Could you restate every line of the data word for word?

• _RECORD EXCERPTS_:
....

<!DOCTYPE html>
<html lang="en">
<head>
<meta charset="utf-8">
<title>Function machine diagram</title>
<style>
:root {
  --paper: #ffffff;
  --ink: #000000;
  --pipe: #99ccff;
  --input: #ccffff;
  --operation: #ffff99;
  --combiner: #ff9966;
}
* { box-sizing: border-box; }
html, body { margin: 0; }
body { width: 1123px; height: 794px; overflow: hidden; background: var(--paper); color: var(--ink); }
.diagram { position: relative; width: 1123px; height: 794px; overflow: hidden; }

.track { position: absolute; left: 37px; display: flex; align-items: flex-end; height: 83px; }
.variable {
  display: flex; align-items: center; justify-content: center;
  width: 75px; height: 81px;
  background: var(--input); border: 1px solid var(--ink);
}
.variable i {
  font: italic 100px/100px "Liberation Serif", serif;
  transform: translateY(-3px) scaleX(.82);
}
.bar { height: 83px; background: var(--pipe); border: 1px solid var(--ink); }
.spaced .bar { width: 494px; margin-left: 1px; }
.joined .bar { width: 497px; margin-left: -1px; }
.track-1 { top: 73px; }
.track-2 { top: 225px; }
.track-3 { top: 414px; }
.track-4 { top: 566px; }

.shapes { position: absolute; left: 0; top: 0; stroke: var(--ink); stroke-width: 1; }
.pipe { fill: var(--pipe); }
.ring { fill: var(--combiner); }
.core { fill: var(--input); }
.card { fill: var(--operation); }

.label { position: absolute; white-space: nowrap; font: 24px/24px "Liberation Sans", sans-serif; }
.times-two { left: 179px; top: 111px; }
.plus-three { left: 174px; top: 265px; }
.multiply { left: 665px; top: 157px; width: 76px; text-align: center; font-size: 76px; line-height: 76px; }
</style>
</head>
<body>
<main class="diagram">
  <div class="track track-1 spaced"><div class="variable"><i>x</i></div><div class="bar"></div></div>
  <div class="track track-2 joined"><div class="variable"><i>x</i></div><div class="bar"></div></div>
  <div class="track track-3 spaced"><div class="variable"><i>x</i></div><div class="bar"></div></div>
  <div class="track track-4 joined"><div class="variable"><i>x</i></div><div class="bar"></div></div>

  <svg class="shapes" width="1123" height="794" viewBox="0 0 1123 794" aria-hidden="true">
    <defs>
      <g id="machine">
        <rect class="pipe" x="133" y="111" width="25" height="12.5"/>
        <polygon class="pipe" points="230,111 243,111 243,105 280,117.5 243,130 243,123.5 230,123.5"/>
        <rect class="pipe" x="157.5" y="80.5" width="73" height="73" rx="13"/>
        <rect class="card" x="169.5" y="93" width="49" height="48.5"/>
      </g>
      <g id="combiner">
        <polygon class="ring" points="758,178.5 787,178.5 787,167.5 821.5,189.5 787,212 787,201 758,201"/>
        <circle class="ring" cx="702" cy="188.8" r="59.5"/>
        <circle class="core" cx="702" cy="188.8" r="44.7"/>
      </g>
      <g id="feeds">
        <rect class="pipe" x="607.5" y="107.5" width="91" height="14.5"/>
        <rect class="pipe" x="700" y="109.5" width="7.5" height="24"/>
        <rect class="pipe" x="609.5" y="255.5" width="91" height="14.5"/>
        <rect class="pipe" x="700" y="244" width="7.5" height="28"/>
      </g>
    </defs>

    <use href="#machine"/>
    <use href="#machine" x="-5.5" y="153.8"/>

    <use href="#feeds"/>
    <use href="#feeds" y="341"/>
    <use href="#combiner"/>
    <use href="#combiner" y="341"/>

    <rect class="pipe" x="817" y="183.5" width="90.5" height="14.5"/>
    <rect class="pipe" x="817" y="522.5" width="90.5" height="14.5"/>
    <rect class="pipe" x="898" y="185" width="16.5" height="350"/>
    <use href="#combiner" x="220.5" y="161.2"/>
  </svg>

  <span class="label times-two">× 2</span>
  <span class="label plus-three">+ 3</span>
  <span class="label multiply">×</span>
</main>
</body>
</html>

....

• _ANSWER BOX_:
<!DOCTYPE html>
<html lang="en">
<head>
<meta charset="utf-8">
<title>Function machine diagram</title>
<style>
:root {
  --paper: #ffffff;
  --ink: #000000;
  --pipe: #99ccff;
  --input: #ccffff;
  --operation: #ffff99;
  --combiner: #ff9966;
}
* { box-sizing: border-box; }
html, body { margin: 0; }
body { width: 1123px; height: 794px; overflow: hidden; background: var(--paper); color: var(--ink); }
.diagram { position: relative; width: 1123px; height: 794px; overflow: hidden; }

.track { position: absolute; left: 37px; display: flex; align-items: flex-end; height: 83px; }
.variable {
  display: flex; align-items: center; justify-content: center;
  width: 75px; height: 81px;
  background: var(--input); border: 1px solid var(--ink);
}
.variable i {
  font: italic 100px/100px "Liberation Serif", serif;
  transform: translateY(-3px) scaleX(.82);
}
.bar { height: 83px; background: var(--pipe); border: 1px solid var(--ink); }
.spaced .bar { width: 494px; margin-left: 1px; }
.joined .bar { width: 497px; margin-left: -1px; }
.track-1 { top: 73px; }
.track-2 { top: 225px; }
.track-3 { top: 414px; }
.track-4 { top: 566px; }

.shapes { position: absolute; left: 0; top: 0; stroke: var(--ink); stroke-width: 1; }
.pipe { fill: var(--pipe); }
.ring { fill: var(--combiner); }
.core { fill: var(--input); }
.card { fill: var(--operation); }

.label { position: absolute; white-space: nowrap; font: 24px/24px "Liberation Sans", sans-serif; }
.times-two { left: 179px; top: 111px; }
.plus-three { left: 174px; top: 265px; }
.multiply { left: 665px; top: 157px; width: 76px; text-align: center; font-size: 76px; line-height: 76px; }
</style>
</head>
<body>
<main class="diagram">
  <div class="track track-1 spaced"><div class="variable"><i>x</i></div><div class="bar"></div></div>
  <div class="track track-2 joined"><div class="variable"><i>x</i></div><div class="bar"></div></div>
  <div class="track track-3 spaced"><div class="variable"><i>x</i></div><div class="bar"></div></div>
  <div class="track track-4 joined"><div class="variable"><i>x</i></div><div class="bar"></div></div>

  <svg class="shapes" width="1123" height="794" viewBox="0 0 1123 794" aria-hidden="true">
    <defs>
      <g id="machine">
        <rect class="pipe" x="133" y="111" width="25" height="12.5"/>
        <polygon class="pipe" points="230,111 243,111 243,105 280,117.5 243,130 243,123.5 230,123.5"/>
        <rect class="pipe" x="157.5" y="80.5" width="73" height="73" rx="13"/>
        <rect class="card" x="169.5" y="93" width="49" height="48.5"/>
      </g>
      <g id="combiner">
        <polygon class="ring" points="758,178.5 787,178.5 787,167.5 821.5,189.5 787,212 787,201 758,201"/>
        <circle class="ring" cx="702" cy="188.8" r="59.5"/>
        <circle class="core" cx="702" cy="188.8" r="44.7"/>
      </g>
      <g id="feeds">
        <rect class="pipe" x="607.5" y="107.5" width="91" height="14.5"/>
        <rect class="pipe" x="700" y="109.5" width="7.5" height="24"/>
        <rect class="pipe" x="609.5" y="255.5" width="91" height="14.5"/>
        <rect class="pipe" x="700" y="244" width="7.5" height="28"/>
      </g>
    </defs>

    <use href="#machine"/>
    <use href="#machine" x="-5.5" y="153.8"/>

    <use href="#feeds"/>
    <use href="#feeds" y="341"/>
    <use href="#combiner"/>
    <use href="#combiner" y="341"/>

    <rect class="pipe" x="817" y="183.5" width="90.5" height="14.5"/>
    <rect class="pipe" x="817" y="522.5" width="90.5" height="14.5"/>
    <rect class="pipe" x="898" y="185" width="16.5" height="350"/>
    <use href="#combiner" x="220.5" y="161.2"/>
  </svg>

  <span class="label times-two">× 2</span>
  <span class="label plus-three">+ 3</span>
  <span class="label multiply">×</span>
</main>
</body>
</html>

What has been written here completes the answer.